As a young graduate student in the United States years ago, I was most puzzled by the American expression, “There is no such thing as a free lunch.”. In India there were many free lunches, literally. The daily “langars” at Sikh Gurudwaras are commonly known across north India. There’s nothing material expected in return, when a middle-class India donates meals, food or grain to a local charity, not even a tax deduction. My own father quietly funded several indigent students without telling anyone but my mom about it. Just across the Misssissippi River from my university was the ISKCON (Hare Krishna) temple where free lunches were offered to anyone who walked in.
Charity in India has a long traditon and it goes beyond free meals.
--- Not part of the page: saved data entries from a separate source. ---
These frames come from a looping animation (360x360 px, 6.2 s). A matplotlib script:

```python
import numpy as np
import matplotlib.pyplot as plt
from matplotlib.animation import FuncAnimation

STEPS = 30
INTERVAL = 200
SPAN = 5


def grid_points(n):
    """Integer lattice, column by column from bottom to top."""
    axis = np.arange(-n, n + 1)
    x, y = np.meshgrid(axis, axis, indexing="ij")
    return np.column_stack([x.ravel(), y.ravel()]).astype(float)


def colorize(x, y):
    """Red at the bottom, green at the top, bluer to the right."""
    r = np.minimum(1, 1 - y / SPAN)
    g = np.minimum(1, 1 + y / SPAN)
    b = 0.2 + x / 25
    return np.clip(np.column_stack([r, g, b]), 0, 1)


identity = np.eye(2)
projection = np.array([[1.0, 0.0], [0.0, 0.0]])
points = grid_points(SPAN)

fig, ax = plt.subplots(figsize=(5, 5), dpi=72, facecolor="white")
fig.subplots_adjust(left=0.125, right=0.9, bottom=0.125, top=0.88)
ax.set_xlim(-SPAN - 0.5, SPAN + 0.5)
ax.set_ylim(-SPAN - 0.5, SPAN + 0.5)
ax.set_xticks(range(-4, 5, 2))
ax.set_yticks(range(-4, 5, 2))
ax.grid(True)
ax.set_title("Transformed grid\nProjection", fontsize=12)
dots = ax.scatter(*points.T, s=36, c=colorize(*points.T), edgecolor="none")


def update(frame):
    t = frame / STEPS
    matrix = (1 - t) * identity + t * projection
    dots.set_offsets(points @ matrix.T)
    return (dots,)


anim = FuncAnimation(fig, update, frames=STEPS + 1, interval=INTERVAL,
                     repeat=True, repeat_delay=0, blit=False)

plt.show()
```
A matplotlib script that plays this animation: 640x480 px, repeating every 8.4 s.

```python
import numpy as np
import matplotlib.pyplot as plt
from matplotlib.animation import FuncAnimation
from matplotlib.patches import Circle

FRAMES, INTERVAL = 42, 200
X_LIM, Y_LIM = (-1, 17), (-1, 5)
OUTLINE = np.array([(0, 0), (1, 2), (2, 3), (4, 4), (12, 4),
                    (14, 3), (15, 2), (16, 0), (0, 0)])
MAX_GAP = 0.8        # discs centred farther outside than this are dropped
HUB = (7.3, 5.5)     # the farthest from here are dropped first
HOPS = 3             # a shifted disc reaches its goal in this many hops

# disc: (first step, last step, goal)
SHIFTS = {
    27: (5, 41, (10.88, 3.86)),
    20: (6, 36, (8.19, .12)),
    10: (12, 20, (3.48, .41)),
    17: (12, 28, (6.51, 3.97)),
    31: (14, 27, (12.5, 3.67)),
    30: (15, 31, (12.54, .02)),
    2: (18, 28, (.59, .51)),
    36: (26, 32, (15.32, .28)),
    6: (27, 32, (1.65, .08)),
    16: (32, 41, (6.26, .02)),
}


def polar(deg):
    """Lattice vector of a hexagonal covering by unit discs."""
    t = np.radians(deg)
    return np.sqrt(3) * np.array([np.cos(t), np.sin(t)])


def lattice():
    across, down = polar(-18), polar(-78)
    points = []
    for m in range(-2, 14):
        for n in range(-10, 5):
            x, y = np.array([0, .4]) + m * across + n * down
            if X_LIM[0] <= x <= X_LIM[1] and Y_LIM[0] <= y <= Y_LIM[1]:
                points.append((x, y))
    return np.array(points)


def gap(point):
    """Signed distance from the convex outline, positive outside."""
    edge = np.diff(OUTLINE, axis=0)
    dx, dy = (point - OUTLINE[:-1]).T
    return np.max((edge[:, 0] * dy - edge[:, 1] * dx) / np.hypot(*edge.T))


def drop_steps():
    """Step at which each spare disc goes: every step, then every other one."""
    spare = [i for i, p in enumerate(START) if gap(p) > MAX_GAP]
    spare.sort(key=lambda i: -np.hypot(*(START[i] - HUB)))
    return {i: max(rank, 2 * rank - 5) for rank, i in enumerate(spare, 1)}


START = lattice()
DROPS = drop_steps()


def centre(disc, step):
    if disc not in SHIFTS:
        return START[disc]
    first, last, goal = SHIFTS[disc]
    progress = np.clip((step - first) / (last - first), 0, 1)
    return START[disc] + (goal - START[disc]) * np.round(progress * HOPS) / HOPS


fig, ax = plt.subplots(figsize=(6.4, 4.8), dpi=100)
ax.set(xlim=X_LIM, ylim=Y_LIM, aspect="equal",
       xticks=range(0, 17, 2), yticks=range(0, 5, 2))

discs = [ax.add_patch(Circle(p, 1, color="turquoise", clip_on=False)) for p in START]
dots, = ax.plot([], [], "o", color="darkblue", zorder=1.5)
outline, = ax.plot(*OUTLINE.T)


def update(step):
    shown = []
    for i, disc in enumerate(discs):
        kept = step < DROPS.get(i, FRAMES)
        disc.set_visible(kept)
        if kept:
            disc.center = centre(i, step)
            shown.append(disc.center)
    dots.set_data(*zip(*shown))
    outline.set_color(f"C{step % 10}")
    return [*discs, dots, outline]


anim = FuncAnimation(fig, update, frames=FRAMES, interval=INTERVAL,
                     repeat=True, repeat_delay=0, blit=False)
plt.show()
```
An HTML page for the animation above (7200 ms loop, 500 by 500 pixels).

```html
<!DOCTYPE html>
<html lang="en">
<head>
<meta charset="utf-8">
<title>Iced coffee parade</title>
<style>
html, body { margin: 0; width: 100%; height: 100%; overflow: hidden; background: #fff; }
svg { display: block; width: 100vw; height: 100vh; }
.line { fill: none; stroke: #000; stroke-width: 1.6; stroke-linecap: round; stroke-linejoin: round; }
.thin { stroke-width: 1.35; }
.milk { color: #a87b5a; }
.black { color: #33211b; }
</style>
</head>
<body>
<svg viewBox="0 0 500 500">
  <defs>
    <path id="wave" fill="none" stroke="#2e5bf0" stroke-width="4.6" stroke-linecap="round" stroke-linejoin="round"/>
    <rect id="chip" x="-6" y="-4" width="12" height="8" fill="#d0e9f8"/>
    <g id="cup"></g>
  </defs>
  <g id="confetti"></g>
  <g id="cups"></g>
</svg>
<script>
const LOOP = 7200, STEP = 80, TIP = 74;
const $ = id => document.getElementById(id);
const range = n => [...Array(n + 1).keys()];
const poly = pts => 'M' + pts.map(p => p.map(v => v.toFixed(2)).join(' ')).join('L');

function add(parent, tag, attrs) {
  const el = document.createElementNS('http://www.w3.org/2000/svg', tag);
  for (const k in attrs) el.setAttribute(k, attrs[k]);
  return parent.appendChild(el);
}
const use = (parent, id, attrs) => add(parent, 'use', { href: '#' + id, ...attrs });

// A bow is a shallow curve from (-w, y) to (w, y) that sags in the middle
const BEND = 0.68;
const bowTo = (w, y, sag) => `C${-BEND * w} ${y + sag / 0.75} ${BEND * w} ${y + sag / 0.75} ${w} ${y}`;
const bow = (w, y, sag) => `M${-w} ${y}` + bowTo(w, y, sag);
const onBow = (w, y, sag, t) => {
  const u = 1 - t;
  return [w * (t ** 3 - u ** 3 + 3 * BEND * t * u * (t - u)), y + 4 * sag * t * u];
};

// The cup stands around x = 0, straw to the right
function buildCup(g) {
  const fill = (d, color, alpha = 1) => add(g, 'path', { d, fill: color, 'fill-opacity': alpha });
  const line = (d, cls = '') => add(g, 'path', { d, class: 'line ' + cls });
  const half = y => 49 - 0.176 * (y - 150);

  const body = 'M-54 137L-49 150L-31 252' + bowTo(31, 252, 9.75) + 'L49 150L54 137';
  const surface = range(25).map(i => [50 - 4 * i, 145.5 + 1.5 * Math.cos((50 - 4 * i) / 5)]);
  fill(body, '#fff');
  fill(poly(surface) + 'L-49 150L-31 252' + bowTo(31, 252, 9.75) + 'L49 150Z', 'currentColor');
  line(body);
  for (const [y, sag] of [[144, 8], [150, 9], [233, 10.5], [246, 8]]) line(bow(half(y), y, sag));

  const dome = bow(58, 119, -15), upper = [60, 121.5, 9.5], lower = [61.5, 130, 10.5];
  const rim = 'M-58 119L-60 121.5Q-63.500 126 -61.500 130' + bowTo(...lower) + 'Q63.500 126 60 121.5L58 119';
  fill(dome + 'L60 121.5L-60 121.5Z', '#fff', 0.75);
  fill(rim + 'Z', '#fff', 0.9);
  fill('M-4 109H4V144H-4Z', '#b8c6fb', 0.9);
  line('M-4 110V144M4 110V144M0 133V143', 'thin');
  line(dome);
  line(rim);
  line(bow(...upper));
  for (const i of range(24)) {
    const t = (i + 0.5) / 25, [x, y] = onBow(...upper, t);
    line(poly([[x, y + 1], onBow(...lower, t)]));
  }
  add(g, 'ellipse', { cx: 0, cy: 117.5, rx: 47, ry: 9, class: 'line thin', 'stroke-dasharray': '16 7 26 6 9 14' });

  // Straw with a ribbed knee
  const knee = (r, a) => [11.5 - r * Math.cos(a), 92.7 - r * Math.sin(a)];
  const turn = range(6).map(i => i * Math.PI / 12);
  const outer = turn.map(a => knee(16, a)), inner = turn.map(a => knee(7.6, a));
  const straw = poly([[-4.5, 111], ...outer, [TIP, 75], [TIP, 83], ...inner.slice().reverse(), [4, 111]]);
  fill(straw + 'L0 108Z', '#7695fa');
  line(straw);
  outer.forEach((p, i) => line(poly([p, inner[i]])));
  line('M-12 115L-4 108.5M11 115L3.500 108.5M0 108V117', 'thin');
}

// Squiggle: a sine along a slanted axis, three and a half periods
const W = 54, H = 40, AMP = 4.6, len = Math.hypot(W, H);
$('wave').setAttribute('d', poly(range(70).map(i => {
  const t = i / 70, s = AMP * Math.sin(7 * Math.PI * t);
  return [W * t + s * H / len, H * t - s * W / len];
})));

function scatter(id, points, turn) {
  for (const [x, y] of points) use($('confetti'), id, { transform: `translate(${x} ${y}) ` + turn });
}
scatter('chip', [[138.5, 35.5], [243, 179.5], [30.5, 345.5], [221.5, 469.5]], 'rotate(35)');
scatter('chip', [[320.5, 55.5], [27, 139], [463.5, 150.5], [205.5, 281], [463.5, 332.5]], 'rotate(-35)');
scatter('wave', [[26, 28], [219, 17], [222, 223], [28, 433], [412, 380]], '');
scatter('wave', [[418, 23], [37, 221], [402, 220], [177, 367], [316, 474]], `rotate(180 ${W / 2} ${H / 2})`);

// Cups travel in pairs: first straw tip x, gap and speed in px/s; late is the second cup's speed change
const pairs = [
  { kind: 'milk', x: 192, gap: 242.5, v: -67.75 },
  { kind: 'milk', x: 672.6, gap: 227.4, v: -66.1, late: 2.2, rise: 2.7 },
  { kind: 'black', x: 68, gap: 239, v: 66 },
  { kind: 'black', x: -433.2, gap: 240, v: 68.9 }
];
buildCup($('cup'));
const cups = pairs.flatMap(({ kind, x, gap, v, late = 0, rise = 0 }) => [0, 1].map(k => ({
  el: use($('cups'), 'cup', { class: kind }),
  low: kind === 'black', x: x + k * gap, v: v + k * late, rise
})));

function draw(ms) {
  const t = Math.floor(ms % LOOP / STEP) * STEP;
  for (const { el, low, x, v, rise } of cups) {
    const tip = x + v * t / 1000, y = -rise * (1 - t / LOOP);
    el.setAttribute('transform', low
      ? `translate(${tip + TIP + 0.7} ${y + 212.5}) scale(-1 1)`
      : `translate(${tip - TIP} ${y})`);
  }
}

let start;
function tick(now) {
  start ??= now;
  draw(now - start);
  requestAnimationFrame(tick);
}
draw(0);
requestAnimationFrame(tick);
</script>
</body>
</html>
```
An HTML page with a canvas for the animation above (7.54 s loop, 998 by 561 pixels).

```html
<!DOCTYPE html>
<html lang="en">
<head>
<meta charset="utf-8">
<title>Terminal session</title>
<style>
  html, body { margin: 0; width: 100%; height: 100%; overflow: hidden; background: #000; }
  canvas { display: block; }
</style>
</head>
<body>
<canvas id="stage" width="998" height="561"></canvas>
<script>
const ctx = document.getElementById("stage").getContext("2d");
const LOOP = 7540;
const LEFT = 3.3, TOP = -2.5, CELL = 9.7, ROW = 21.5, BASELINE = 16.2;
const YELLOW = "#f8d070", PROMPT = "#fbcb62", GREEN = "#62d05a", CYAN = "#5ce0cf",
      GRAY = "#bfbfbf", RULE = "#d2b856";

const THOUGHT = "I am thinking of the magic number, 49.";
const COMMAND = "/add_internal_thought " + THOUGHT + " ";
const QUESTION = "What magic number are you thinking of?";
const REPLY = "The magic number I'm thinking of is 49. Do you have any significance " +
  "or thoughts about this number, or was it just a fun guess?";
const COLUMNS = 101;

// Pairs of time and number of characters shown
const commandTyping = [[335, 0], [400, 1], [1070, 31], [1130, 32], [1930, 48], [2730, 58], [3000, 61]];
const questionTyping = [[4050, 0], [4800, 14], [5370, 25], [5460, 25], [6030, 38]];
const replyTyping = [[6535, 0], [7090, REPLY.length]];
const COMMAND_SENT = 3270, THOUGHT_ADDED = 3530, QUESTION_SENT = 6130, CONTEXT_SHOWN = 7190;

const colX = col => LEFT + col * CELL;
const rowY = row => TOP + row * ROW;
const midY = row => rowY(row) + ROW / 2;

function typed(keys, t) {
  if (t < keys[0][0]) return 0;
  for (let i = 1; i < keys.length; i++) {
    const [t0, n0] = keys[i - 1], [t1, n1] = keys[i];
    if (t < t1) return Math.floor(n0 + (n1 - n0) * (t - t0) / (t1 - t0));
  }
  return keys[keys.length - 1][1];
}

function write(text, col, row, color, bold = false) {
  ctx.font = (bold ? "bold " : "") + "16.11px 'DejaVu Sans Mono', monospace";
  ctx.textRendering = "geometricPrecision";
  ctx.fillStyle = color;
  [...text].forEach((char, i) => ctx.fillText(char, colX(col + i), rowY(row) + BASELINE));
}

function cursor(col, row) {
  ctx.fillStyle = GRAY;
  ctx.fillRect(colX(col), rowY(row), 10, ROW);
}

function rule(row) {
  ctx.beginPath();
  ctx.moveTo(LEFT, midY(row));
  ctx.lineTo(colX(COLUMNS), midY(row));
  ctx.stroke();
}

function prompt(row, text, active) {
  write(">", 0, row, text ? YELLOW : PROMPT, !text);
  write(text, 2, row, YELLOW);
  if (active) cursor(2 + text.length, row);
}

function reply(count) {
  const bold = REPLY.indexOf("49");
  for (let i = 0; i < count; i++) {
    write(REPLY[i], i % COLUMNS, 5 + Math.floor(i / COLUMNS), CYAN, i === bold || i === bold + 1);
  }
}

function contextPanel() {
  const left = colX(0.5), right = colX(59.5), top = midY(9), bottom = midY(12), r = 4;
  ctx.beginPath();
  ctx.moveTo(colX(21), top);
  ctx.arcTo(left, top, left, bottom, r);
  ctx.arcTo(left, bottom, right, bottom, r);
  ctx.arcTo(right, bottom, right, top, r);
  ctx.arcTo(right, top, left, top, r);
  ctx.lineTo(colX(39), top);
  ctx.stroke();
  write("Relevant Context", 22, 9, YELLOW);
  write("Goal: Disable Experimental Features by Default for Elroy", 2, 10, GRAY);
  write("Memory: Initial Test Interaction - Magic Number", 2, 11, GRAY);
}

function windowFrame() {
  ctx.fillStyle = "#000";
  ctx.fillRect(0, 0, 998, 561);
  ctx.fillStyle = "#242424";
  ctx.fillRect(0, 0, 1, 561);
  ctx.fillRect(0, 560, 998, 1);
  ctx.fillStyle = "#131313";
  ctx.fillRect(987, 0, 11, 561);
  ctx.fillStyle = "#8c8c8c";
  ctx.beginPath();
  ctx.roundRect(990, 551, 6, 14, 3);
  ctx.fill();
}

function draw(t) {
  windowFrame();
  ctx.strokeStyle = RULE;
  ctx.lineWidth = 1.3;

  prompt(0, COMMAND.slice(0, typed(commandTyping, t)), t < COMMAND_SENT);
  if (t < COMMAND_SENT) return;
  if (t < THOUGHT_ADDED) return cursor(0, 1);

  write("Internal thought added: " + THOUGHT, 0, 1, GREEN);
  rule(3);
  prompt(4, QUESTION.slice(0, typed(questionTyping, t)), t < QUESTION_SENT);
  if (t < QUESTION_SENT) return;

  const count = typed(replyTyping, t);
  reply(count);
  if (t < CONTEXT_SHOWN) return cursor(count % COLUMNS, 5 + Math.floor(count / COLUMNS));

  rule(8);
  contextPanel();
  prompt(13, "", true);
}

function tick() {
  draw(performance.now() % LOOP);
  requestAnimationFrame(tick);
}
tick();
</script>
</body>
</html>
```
Across the country in which I grew up, “dharamsalas” offered virtually free (or low cost) accomodations for travellers, pilgrims or otherwise. The only thing close to it in the USA are “youth hostels”. Temples and bridges to reach temples were and are funded by wealthy families.
Most recently Azim Premji, the Chairman of Wipro Limited, a large outsourcer, pledged $2 billion to educate Indians. And the Akshay Patra foundation keeps 1.2 million poor children is school by feeding them lunches; it is the largest such NGO in the world and is funded partly by Indian and Indian American billionaires. The American India Foundation and Pratham are other charities that do great work in India based on donations.
So I am puzzled that Bill Gates and Warren Buffett are headed to India to encourage wealthy Indians to donate to charity. In a letter this year, Gates highlighted the need for donations, especially to plug a $720 million gap in a global program to wipe out polio. Before the Global Polio Eradication Initiative began in 1988, the disease paralyzed at least 350,000 children in more than 125 countries annually. This is a good cause for sure. But I am not sure that Gates needs to travel to India to promote fundraising for it.